• [PROBLEM DESCRIPTION]:
Print the entries underneath word for word, omitting whatever pictures they contain.

• [SUPPLIED RECORDS]:
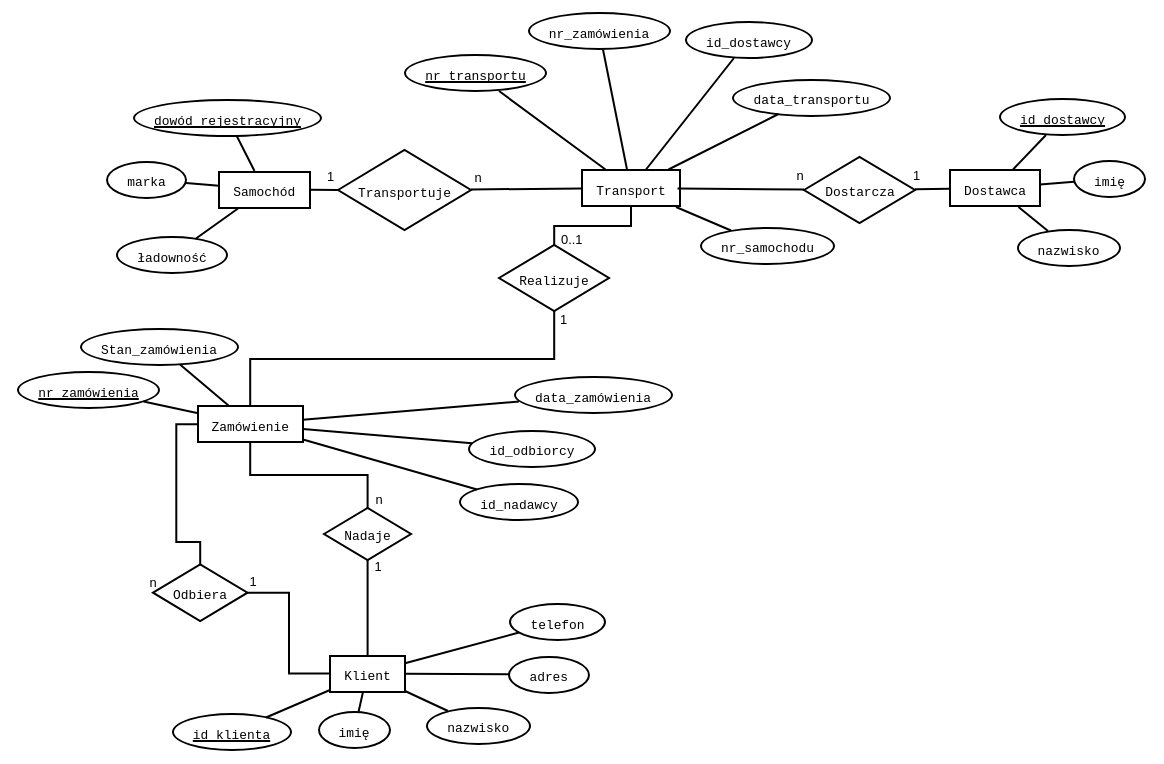
<!DOCTYPE html>
<html lang="pl">
<head>
<meta charset="utf-8">
<title>Diagram związków encji – transport</title>
<style>
:root { --ink: #000; --paper: #fff; --stroke: 2px; }
* { box-sizing: border-box; }
html, body { margin: 0; background: var(--paper); }
.diagram {
  position: relative; width: 1164px; height: 764px; overflow: hidden;
  background: var(--paper); color: var(--ink);
  font: 12.9px/15px "Liberation Mono", monospace;
}
.links { position: absolute; inset: 0; fill: none; stroke: var(--ink); stroke-width: 2; }
.entity, .attribute, .relation {
  position: absolute; left: var(--x); top: var(--y); width: var(--w); height: 38px;
  display: flex; align-items: center; justify-content: center;
  padding-top: 6px; white-space: nowrap;
}
.entity, .attribute { border: var(--stroke) solid var(--ink); }
.attribute { border-radius: 50%; }
.key span {
  text-decoration: underline; text-decoration-thickness: 1.6px;
  text-underline-offset: 1px; text-decoration-skip-ink: none;
}
.cardinality {
  position: absolute; left: var(--x); top: var(--y);
  font-family: "Liberation Sans", sans-serif;
}
</style>
</head>
<body>
<main class="diagram">

  <!-- Samochód -->
  <div class="entity" style="--x:218px;--y:170.5px;--w:92.5px"><span>Samochód</span></div>
  <div class="attribute key" style="--x:133px;--y:99px;--w:189px"><span>dowód_rejestracyjny</span></div>
  <div class="attribute" style="--x:106px;--y:160.5px;--w:81px"><span>marka</span></div>
  <div class="attribute" style="--x:116px;--y:236px;--w:112px"><span>ładowność</span></div>

  <!-- Transport -->
  <div class="entity" style="--x:581px;--y:169px;--w:100px"><span>Transport</span></div>
  <div class="attribute key" style="--x:404px;--y:54px;--w:143px"><span>nr_transportu</span></div>
  <div class="attribute" style="--x:527.5px;--y:12px;--w:143px"><span>nr_zamówienia</span></div>
  <div class="attribute" style="--x:684.5px;--y:21px;--w:128px"><span>id_dostawcy</span></div>
  <div class="attribute" style="--x:732px;--y:78.5px;--w:159px"><span>data_transportu</span></div>
  <div class="attribute" style="--x:700px;--y:226.5px;--w:135px"><span>nr_samochodu</span></div>

  <!-- Dostawca -->
  <div class="entity" style="--x:949px;--y:169px;--w:92px"><span>Dostawca</span></div>
  <div class="attribute key" style="--x:999px;--y:98px;--w:127px"><span>id_dostawcy</span></div>
  <div class="attribute" style="--x:1073px;--y:160px;--w:73px"><span>imię</span></div>
  <div class="attribute" style="--x:1016.5px;--y:229px;--w:104px"><span>nazwisko</span></div>

  <!-- Zamówienie -->
  <div class="entity" style="--x:196.5px;--y:405px;--w:107.5px"><span>Zamówienie</span></div>
  <div class="attribute" style="--x:79.5px;--y:328px;--w:159px"><span>Stan_zamówienia</span></div>
  <div class="attribute key" style="--x:17px;--y:371px;--w:143px"><span>nr_zamówienia</span></div>
  <div class="attribute" style="--x:513.5px;--y:376px;--w:159px"><span>data_zamówienia</span></div>
  <div class="attribute" style="--x:468px;--y:429.5px;--w:128px"><span>id_odbiorcy</span></div>
  <div class="attribute" style="--x:459px;--y:483px;--w:120px"><span>id_nadawcy</span></div>

  <!-- Klient -->
  <div class="entity" style="--x:329px;--y:654.5px;--w:77px"><span>Klient</span></div>
  <div class="attribute" style="--x:509px;--y:603px;--w:97px"><span>telefon</span></div>
  <div class="attribute" style="--x:508px;--y:655.5px;--w:81.5px"><span>adres</span></div>
  <div class="attribute" style="--x:426px;--y:706.5px;--w:104.5px"><span>nazwisko</span></div>
  <div class="attribute" style="--x:317.5px;--y:711px;--w:73px"><span>imię</span></div>
  <div class="attribute key" style="--x:171.5px;--y:713px;--w:120px"><span>id_klienta</span></div>

  <!-- Związki -->
  <div class="relation" style="--x:338px;--y:171px;--w:133px"><span>Transportuje</span></div>
  <div class="relation" style="--x:805px;--y:170px;--w:110px"><span>Dostarcza</span></div>
  <div class="relation" style="--x:499px;--y:259px;--w:110px"><span>Realizuje</span></div>
  <div class="relation" style="--x:324px;--y:514.5px;--w:87px"><span>Nadaje</span></div>
  <div class="relation" style="--x:153px;--y:573.5px;--w:94px"><span>Odbiera</span></div>

  <svg class="links" width="1164" height="764" viewBox="0 0 1164 764" aria-hidden="true">
    <g class="relation-shapes">
      <polygon points="338,190 404.5,150 471,190 404.5,230"/>
      <polygon points="804,190 859.5,157 915,190 859.5,223"/>
      <polygon points="499,278 554.2,245 609,278 554.2,311"/>
      <polygon points="324,534 367.6,508 411,534 367.6,560"/>
      <polygon points="153,592.7 200.2,564.5 247.5,592.7 200.2,621"/>
    </g>
    <g class="relation-links">
      <path d="M310 189.7L338 190M471 189.5L582 188.4M677.5 188.4L804 189.5M915 189.3L950 188.7"/>
      <path d="M631 207V226H554.2V245M554.2 311V359H250.2V406"/>
      <path d="M250.2 442V475H367.6V508M367.6 560V656"/>
      <path d="M198 424.2H176.3V542H200.2V565M247 592.7H289V673.5H330"/>
    </g>
    <g class="attribute-links">
      <path d="M237 136.5L254.5 171M186 183L219 185.8M238 208.5L196 238.5"/>
      <path d="M499 91L605.5 169.5M603 49.5L627 169.5M734 58L646 169.5M778.5 114L668.5 169.5M676 207L731 230.5"/>
      <path d="M1046 135L1013 169.5M1040 184.5L1074 181.7M1018.5 207L1048 231"/>
      <path d="M180 364.5L228.5 405.5M143.5 401.5L197 413M303 419.7L519 401.5M303 429L472 443.3M303 439.5L477 489.5"/>
      <path d="M405 663.3L519 632.5M405 673.7L509 674.3M405 691L448 711M363 692L358.5 712M330 690L266 717.5"/>
    </g>
  </svg>

  <!-- Liczności -->
  <span class="cardinality" style="--x:327px;--y:169px">1</span>
  <span class="cardinality" style="--x:474.5px;--y:170px">n</span>
  <span class="cardinality" style="--x:796.5px;--y:168px">n</span>
  <span class="cardinality" style="--x:913px;--y:168px">1</span>
  <span class="cardinality" style="--x:561px;--y:232px">0..1</span>
  <span class="cardinality" style="--x:560px;--y:312px">1</span>
  <span class="cardinality" style="--x:375.5px;--y:492px">n</span>
  <span class="cardinality" style="--x:374.5px;--y:559px">1</span>
  <span class="cardinality" style="--x:149.5px;--y:575px">n</span>
  <span class="cardinality" style="--x:249.5px;--y:574px">1</span>
</main>
</body>
</html>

• [COMPLETED TASK]:
<!DOCTYPE html>
<html lang="pl">
<head>
<meta charset="utf-8">
<title>Diagram związków encji – transport</title>
<style>
:root { --ink: #000; --paper: #fff; --stroke: 2px; }
* { box-sizing: border-box; }
html, body { margin: 0; background: var(--paper); }
.diagram {
  position: relative; width: 1164px; height: 764px; overflow: hidden;
  background: var(--paper); color: var(--ink);
  font: 12.9px/15px "Liberation Mono", monospace;
}
.links { position: absolute; inset: 0; fill: none; stroke: var(--ink); stroke-width: 2; }
.entity, .attribute, .relation {
  position: absolute; left: var(--x); top: var(--y); width: var(--w); height: 38px;
  display: flex; align-items: center; justify-content: center;
  padding-top: 6px; white-space: nowrap;
}
.entity, .attribute { border: var(--stroke) solid var(--ink); }
.attribute { border-radius: 50%; }
.key span {
  text-decoration: underline; text-decoration-thickness: 1.6px;
  text-underline-offset: 1px; text-decoration-skip-ink: none;
}
.cardinality {
  position: absolute; left: var(--x); top: var(--y);
  font-family: "Liberation Sans", sans-serif;
}
</style>
</head>
<body>
<main class="diagram">

  <!-- Samochód -->
  <div class="entity" style="--x:218px;--y:170.5px;--w:92.5px"><span>Samochód</span></div>
  <div class="attribute key" style="--x:133px;--y:99px;--w:189px"><span>dowód_rejestracyjny</span></div>
  <div class="attribute" style="--x:106px;--y:160.5px;--w:81px"><span>marka</span></div>
  <div class="attribute" style="--x:116px;--y:236px;--w:112px"><span>ładowność</span></div>

  <!-- Transport -->
  <div class="entity" style="--x:581px;--y:169px;--w:100px"><span>Transport</span></div>
  <div class="attribute key" style="--x:404px;--y:54px;--w:143px"><span>nr_transportu</span></div>
  <div class="attribute" style="--x:527.5px;--y:12px;--w:143px"><span>nr_zamówienia</span></div>
  <div class="attribute" style="--x:684.5px;--y:21px;--w:128px"><span>id_dostawcy</span></div>
  <div class="attribute" style="--x:732px;--y:78.5px;--w:159px"><span>data_transportu</span></div>
  <div class="attribute" style="--x:700px;--y:226.5px;--w:135px"><span>nr_samochodu</span></div>

  <!-- Dostawca -->
  <div class="entity" style="--x:949px;--y:169px;--w:92px"><span>Dostawca</span></div>
  <div class="attribute key" style="--x:999px;--y:98px;--w:127px"><span>id_dostawcy</span></div>
  <div class="attribute" style="--x:1073px;--y:160px;--w:73px"><span>imię</span></div>
  <div class="attribute" style="--x:1016.5px;--y:229px;--w:104px"><span>nazwisko</span></div>

  <!-- Zamówienie -->
  <div class="entity" style="--x:196.5px;--y:405px;--w:107.5px"><span>Zamówienie</span></div>
  <div class="attribute" style="--x:79.5px;--y:328px;--w:159px"><span>Stan_zamówienia</span></div>
  <div class="attribute key" style="--x:17px;--y:371px;--w:143px"><span>nr_zamówienia</span></div>
  <div class="attribute" style="--x:513.5px;--y:376px;--w:159px"><span>data_zamówienia</span></div>
  <div class="attribute" style="--x:468px;--y:429.5px;--w:128px"><span>id_odbiorcy</span></div>
  <div class="attribute" style="--x:459px;--y:483px;--w:120px"><span>id_nadawcy</span></div>

  <!-- Klient -->
  <div class="entity" style="--x:329px;--y:654.5px;--w:77px"><span>Klient</span></div>
  <div class="attribute" style="--x:509px;--y:603px;--w:97px"><span>telefon</span></div>
  <div class="attribute" style="--x:508px;--y:655.5px;--w:81.5px"><span>adres</span></div>
  <div class="attribute" style="--x:426px;--y:706.5px;--w:104.5px"><span>nazwisko</span></div>
  <div class="attribute" style="--x:317.5px;--y:711px;--w:73px"><span>imię</span></div>
  <div class="attribute key" style="--x:171.5px;--y:713px;--w:120px"><span>id_klienta</span></div>

  <!-- Związki -->
  <div class="relation" style="--x:338px;--y:171px;--w:133px"><span>Transportuje</span></div>
  <div class="relation" style="--x:805px;--y:170px;--w:110px"><span>Dostarcza</span></div>
  <div class="relation" style="--x:499px;--y:259px;--w:110px"><span>Realizuje</span></div>
  <div class="relation" style="--x:324px;--y:514.5px;--w:87px"><span>Nadaje</span></div>
  <div class="relation" style="--x:153px;--y:573.5px;--w:94px"><span>Odbiera</span></div>

  <svg class="links" width="1164" height="764" viewBox="0 0 1164 764" aria-hidden="true">
    <g class="relation-shapes">
      <polygon points="338,190 404.5,150 471,190 404.5,230"/>
      <polygon points="804,190 859.5,157 915,190 859.5,223"/>
      <polygon points="499,278 554.2,245 609,278 554.2,311"/>
      <polygon points="324,534 367.6,508 411,534 367.6,560"/>
      <polygon points="153,592.7 200.2,564.5 247.5,592.7 200.2,621"/>
    </g>
    <g class="relation-links">
      <path d="M310 189.7L338 190M471 189.5L582 188.4M677.5 188.4L804 189.5M915 189.3L950 188.7"/>
      <path d="M631 207V226H554.2V245M554.2 311V359H250.2V406"/>
      <path d="M250.2 442V475H367.6V508M367.6 560V656"/>
      <path d="M198 424.2H176.3V542H200.2V565M247 592.7H289V673.5H330"/>
    </g>
    <g class="attribute-links">
      <path d="M237 136.5L254.5 171M186 183L219 185.8M238 208.5L196 238.5"/>
      <path d="M499 91L605.5 169.5M603 49.5L627 169.5M734 58L646 169.5M778.5 114L668.5 169.5M676 207L731 230.5"/>
      <path d="M1046 135L1013 169.5M1040 184.5L1074 181.7M1018.5 207L1048 231"/>
      <path d="M180 364.5L228.5 405.5M143.5 401.5L197 413M303 419.7L519 401.5M303 429L472 443.3M303 439.5L477 489.5"/>
      <path d="M405 663.3L519 632.5M405 673.7L509 674.3M405 691L448 711M363 692L358.5 712M330 690L266 717.5"/>
    </g>
  </svg>

  <!-- Liczności -->
  <span class="cardinality" style="--x:327px;--y:169px">1</span>
  <span class="cardinality" style="--x:474.5px;--y:170px">n</span>
  <span class="cardinality" style="--x:796.5px;--y:168px">n</span>
  <span class="cardinality" style="--x:913px;--y:168px">1</span>
  <span class="cardinality" style="--x:561px;--y:232px">0..1</span>
  <span class="cardinality" style="--x:560px;--y:312px">1</span>
  <span class="cardinality" style="--x:375.5px;--y:492px">n</span>
  <span class="cardinality" style="--x:374.5px;--y:559px">1</span>
  <span class="cardinality" style="--x:149.5px;--y:575px">n</span>
  <span class="cardinality" style="--x:249.5px;--y:574px">1</span>
</main>
</body>
</html>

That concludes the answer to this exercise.